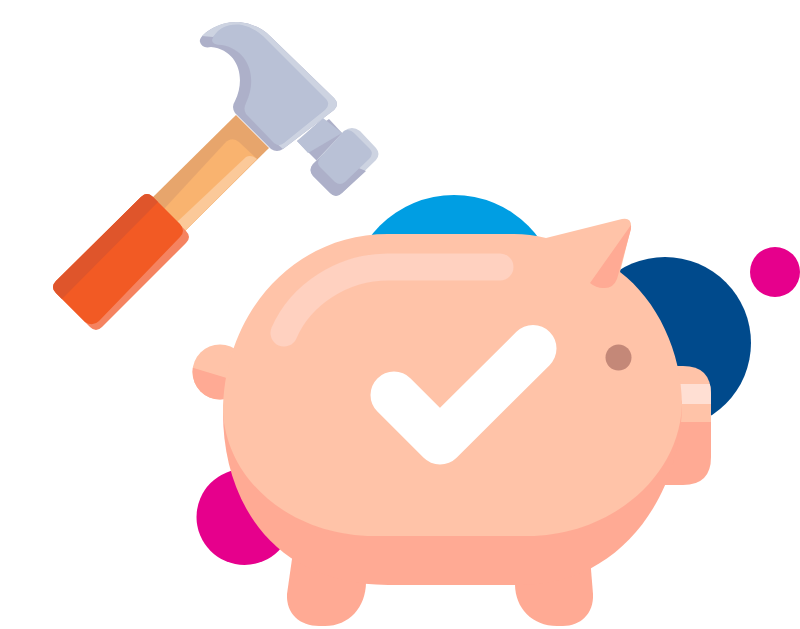
<!DOCTYPE html>
<html lang="en">
<head>
<meta charset="utf-8">
<title>Piggy bank and hammer</title>
<style>
:root {
  --sky: #009ee3; --navy: #004a8c; --magenta: #e6008c;
  --skin: #ffc3a8; --skin-shade: #ffaa94; --skin-light: #ffd1c0; --snout-light: #ffdfd3; --eye: #c48878;
  --steel: #b9c1d6; --steel-shade: #adb0c9; --steel-light: #cdd3e1;
  --wood: #f9b36f; --wood-shade: #e7a56c; --wood-light: #fbc999;
  --grip: #f25a24; --grip-shade: #df552b; --grip-light: #f58360;
}
html, body { margin: 0; background: #fff; overflow: hidden; }
svg { display: block; width: 800px; height: 629px; }
.sky { fill: var(--sky); } .navy { fill: var(--navy); } .magenta { fill: var(--magenta); }
.skin { fill: var(--skin); } .skin-shade { fill: var(--skin-shade); }
.snout-light { fill: var(--snout-light); } .eye { fill: var(--eye); }
.steel { fill: var(--steel); } .steel-shade { fill: var(--steel-shade); } .steel-light { fill: var(--steel-light); }
.wood { fill: var(--wood); } .wood-shade { fill: var(--wood-shade); } .wood-light { fill: var(--wood-light); }
.grip { fill: var(--grip); } .grip-shade { fill: var(--grip-shade); } .grip-light { fill: var(--grip-light); }
.shine, .check { fill: none; stroke-linecap: round; stroke-linejoin: round; }
.shine { stroke: var(--skin-light); stroke-width: 27; }
.check { stroke: #fff; stroke-width: 47; }
</style>
</head>
<body>
<svg viewBox="0 0 800 629" role="img" aria-label="A hammer above a piggy bank marked with a check">
  <defs>
    <clipPath id="snout-shape"><path d="M660 366H683Q711 366 711 394V457Q711 485 683 485H655Z"/></clipPath>
    <clipPath id="tail-shape"><circle cx="220" cy="372" r="27.5"/></clipPath>
  </defs>

  <g id="dots">
    <circle class="sky" cx="454" cy="300" r="105"/>
    <circle class="navy" cx="665" cy="343" r="86"/>
    <circle class="magenta" cx="775" cy="272" r="25"/>
    <circle class="magenta" cx="244.500" cy="517" r="48"/>
  </g>

  <g id="hammer">
    <g id="handle">
      <path class="wood-shade" d="M236 115L269 148L185 231L152 198Z"/>
      <path class="wood" d="M164 209L225 143Q232 136 239 142L257 159L185 231Z"/>
      <path class="wood-light" d="M177 222L246 157Q251 154 257 159L185 231Z"/>
    </g>
    <g id="grip">
      <path class="grip-light" d="M141 197Q147 191 153 197L186 231Q192 237 186 243L102 327Q96 333 90 327L56 293Q50 287 56 281Z"/>
      <path class="grip" d="M153 197L180 224Q186 231 180 237L99 321Q93 327 85 322L56 293Q50 287 56 281L141 197Q147 191 153 197Z"/>
      <path class="grip-shade" d="M141 197Q147 191 153 197L158 202L62 299L56 293Q50 287 56 281Z"/>
    </g>
    <g id="head">
      <path class="steel-shade" d="M329 119L343 134L317 161L297 141Z"/>
      <path class="steel" d="M323 118L342 133L308 153L297 141Z"/>
      <path class="steel-light" d="M344 131Q352 125 360 131L376 148Q381 154 376 160L342 193Q336 199 330 193L313 176Q308 170 313 164Z"/>
      <path class="steel-shade" d="M324 154L366 171L342 193Q336 199 330 193L313 176Q308 170 313 164Z"/>
      <path class="steel" d="M344 131Q349 128 354 133L370 149Q374 154 369 159L345 182Q340 186 335 182L320 167Q316 163 320 158Z"/>
      <path class="steel-shade" d="M200 42C198 36 217 21 239 22Q258 24 270 36L334 98Q340 104 334 110L283 149Q277 153 271 149L235 113Q231 107 235 101C246 79 239 50 211 47Q202 49 200 42Z"/>
      <path class="steel-light" d="M202 36C211 27 224 21 239 22Q258 24 270 36L334 98Q340 104 334 110L283 149L276 143L321 102L258 40C246 29 228 26 213 37Z"/>
      <path class="steel" d="M212 40C216 29 228 23 242 25Q253 27 263 36L326 99Q331 104 325 110L284 143Q279 147 274 143L246 114Q243 109 246 103C258 78 249 50 222 45Q212 45 212 40Z"/>
    </g>
  </g>

  <g id="piggy-bank">
    <g id="tail" clip-path="url(#tail-shape)">
      <rect class="skin" x="190" y="340" width="60" height="64"/>
      <path class="skin-shade" d="M190 367L240 382V404H190Z"/>
    </g>
    <g id="snout" clip-path="url(#snout-shape)">
      <rect class="skin" x="650" y="366" width="62" height="58"/>
      <rect class="snout-light" x="650" y="384" width="62" height="20"/>
      <rect class="skin-shade" x="650" y="422" width="62" height="64"/>
    </g>
    <g id="legs" class="skin-shade">
      <path d="M294 545L287 594C286 614 300 626 319 626H325C349 626 366 607 366 582V545Z"/>
      <path d="M589 545L593 594C594 614 580 626 563 626H557C532 626 515 608 515 584V545Z"/>
    </g>
    <g id="body">
      <path class="skin-shade" d="M223 413C223 500 272 585 388 585H522C619 585 682 497 682 402L650 340H250Z"/>
      <path class="skin" d="M223 413C223 314 293 234 388 234H514Q530 234 546 238L622 219Q632 217 631 228L620 272C657 300 682 352 682 405C679 480 607 536 528 536H374C296 536 228 485 223 413Z"/>
      <path class="skin-shade" d="M631 225V229L617 279Q613 289 603 288Q596 288 590 283Z"/>
    </g>
    <path class="shine" d="M284 333C301 294 343 267 388 267H500"/>
    <circle class="eye" cx="618.500" cy="357.500" r="13"/>
    <path class="check" d="M394 395L440 441L533 348.500"/>
  </g>
</svg>
</body>
</html>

◆ **Task item**:
Everything above should be given again exactly, apart from the pictures.

◆ **Response box**:
<!DOCTYPE html>
<html lang="en">
<head>
<meta charset="utf-8">
<title>Piggy bank and hammer</title>
<style>
:root {
  --sky: #009ee3; --navy: #004a8c; --magenta: #e6008c;
  --skin: #ffc3a8; --skin-shade: #ffaa94; --skin-light: #ffd1c0; --snout-light: #ffdfd3; --eye: #c48878;
  --steel: #b9c1d6; --steel-shade: #adb0c9; --steel-light: #cdd3e1;
  --wood: #f9b36f; --wood-shade: #e7a56c; --wood-light: #fbc999;
  --grip: #f25a24; --grip-shade: #df552b; --grip-light: #f58360;
}
html, body { margin: 0; background: #fff; overflow: hidden; }
svg { display: block; width: 800px; height: 629px; }
.sky { fill: var(--sky); } .navy { fill: var(--navy); } .magenta { fill: var(--magenta); }
.skin { fill: var(--skin); } .skin-shade { fill: var(--skin-shade); }
.snout-light { fill: var(--snout-light); } .eye { fill: var(--eye); }
.steel { fill: var(--steel); } .steel-shade { fill: var(--steel-shade); } .steel-light { fill: var(--steel-light); }
.wood { fill: var(--wood); } .wood-shade { fill: var(--wood-shade); } .wood-light { fill: var(--wood-light); }
.grip { fill: var(--grip); } .grip-shade { fill: var(--grip-shade); } .grip-light { fill: var(--grip-light); }
.shine, .check { fill: none; stroke-linecap: round; stroke-linejoin: round; }
.shine { stroke: var(--skin-light); stroke-width: 27; }
.check { stroke: #fff; stroke-width: 47; }
</style>
</head>
<body>
<svg viewBox="0 0 800 629" role="img" aria-label="A hammer above a piggy bank marked with a check">
  <defs>
    <clipPath id="snout-shape"><path d="M660 366H683Q711 366 711 394V457Q711 485 683 485H655Z"/></clipPath>
    <clipPath id="tail-shape"><circle cx="220" cy="372" r="27.5"/></clipPath>
  </defs>

  <g id="dots">
    <circle class="sky" cx="454" cy="300" r="105"/>
    <circle class="navy" cx="665" cy="343" r="86"/>
    <circle class="magenta" cx="775" cy="272" r="25"/>
    <circle class="magenta" cx="244.500" cy="517" r="48"/>
  </g>

  <g id="hammer">
    <g id="handle">
      <path class="wood-shade" d="M236 115L269 148L185 231L152 198Z"/>
      <path class="wood" d="M164 209L225 143Q232 136 239 142L257 159L185 231Z"/>
      <path class="wood-light" d="M177 222L246 157Q251 154 257 159L185 231Z"/>
    </g>
    <g id="grip">
      <path class="grip-light" d="M141 197Q147 191 153 197L186 231Q192 237 186 243L102 327Q96 333 90 327L56 293Q50 287 56 281Z"/>
      <path class="grip" d="M153 197L180 224Q186 231 180 237L99 321Q93 327 85 322L56 293Q50 287 56 281L141 197Q147 191 153 197Z"/>
      <path class="grip-shade" d="M141 197Q147 191 153 197L158 202L62 299L56 293Q50 287 56 281Z"/>
    </g>
    <g id="head">
      <path class="steel-shade" d="M329 119L343 134L317 161L297 141Z"/>
      <path class="steel" d="M323 118L342 133L308 153L297 141Z"/>
      <path class="steel-light" d="M344 131Q352 125 360 131L376 148Q381 154 376 160L342 193Q336 199 330 193L313 176Q308 170 313 164Z"/>
      <path class="steel-shade" d="M324 154L366 171L342 193Q336 199 330 193L313 176Q308 170 313 164Z"/>
      <path class="steel" d="M344 131Q349 128 354 133L370 149Q374 154 369 159L345 182Q340 186 335 182L320 167Q316 163 320 158Z"/>
      <path class="steel-shade" d="M200 42C198 36 217 21 239 22Q258 24 270 36L334 98Q340 104 334 110L283 149Q277 153 271 149L235 113Q231 107 235 101C246 79 239 50 211 47Q202 49 200 42Z"/>
      <path class="steel-light" d="M202 36C211 27 224 21 239 22Q258 24 270 36L334 98Q340 104 334 110L283 149L276 143L321 102L258 40C246 29 228 26 213 37Z"/>
      <path class="steel" d="M212 40C216 29 228 23 242 25Q253 27 263 36L326 99Q331 104 325 110L284 143Q279 147 274 143L246 114Q243 109 246 103C258 78 249 50 222 45Q212 45 212 40Z"/>
    </g>
  </g>

  <g id="piggy-bank">
    <g id="tail" clip-path="url(#tail-shape)">
      <rect class="skin" x="190" y="340" width="60" height="64"/>
      <path class="skin-shade" d="M190 367L240 382V404H190Z"/>
    </g>
    <g id="snout" clip-path="url(#snout-shape)">
      <rect class="skin" x="650" y="366" width="62" height="58"/>
      <rect class="snout-light" x="650" y="384" width="62" height="20"/>
      <rect class="skin-shade" x="650" y="422" width="62" height="64"/>
    </g>
    <g id="legs" class="skin-shade">
      <path d="M294 545L287 594C286 614 300 626 319 626H325C349 626 366 607 366 582V545Z"/>
      <path d="M589 545L593 594C594 614 580 626 563 626H557C532 626 515 608 515 584V545Z"/>
    </g>
    <g id="body">
      <path class="skin-shade" d="M223 413C223 500 272 585 388 585H522C619 585 682 497 682 402L650 340H250Z"/>
      <path class="skin" d="M223 413C223 314 293 234 388 234H514Q530 234 546 238L622 219Q632 217 631 228L620 272C657 300 682 352 682 405C679 480 607 536 528 536H374C296 536 228 485 223 413Z"/>
      <path class="skin-shade" d="M631 225V229L617 279Q613 289 603 288Q596 288 590 283Z"/>
    </g>
    <path class="shine" d="M284 333C301 294 343 267 388 267H500"/>
    <circle class="eye" cx="618.500" cy="357.500" r="13"/>
    <path class="check" d="M394 395L440 441L533 348.500"/>
  </g>
</svg>
</body>
</html>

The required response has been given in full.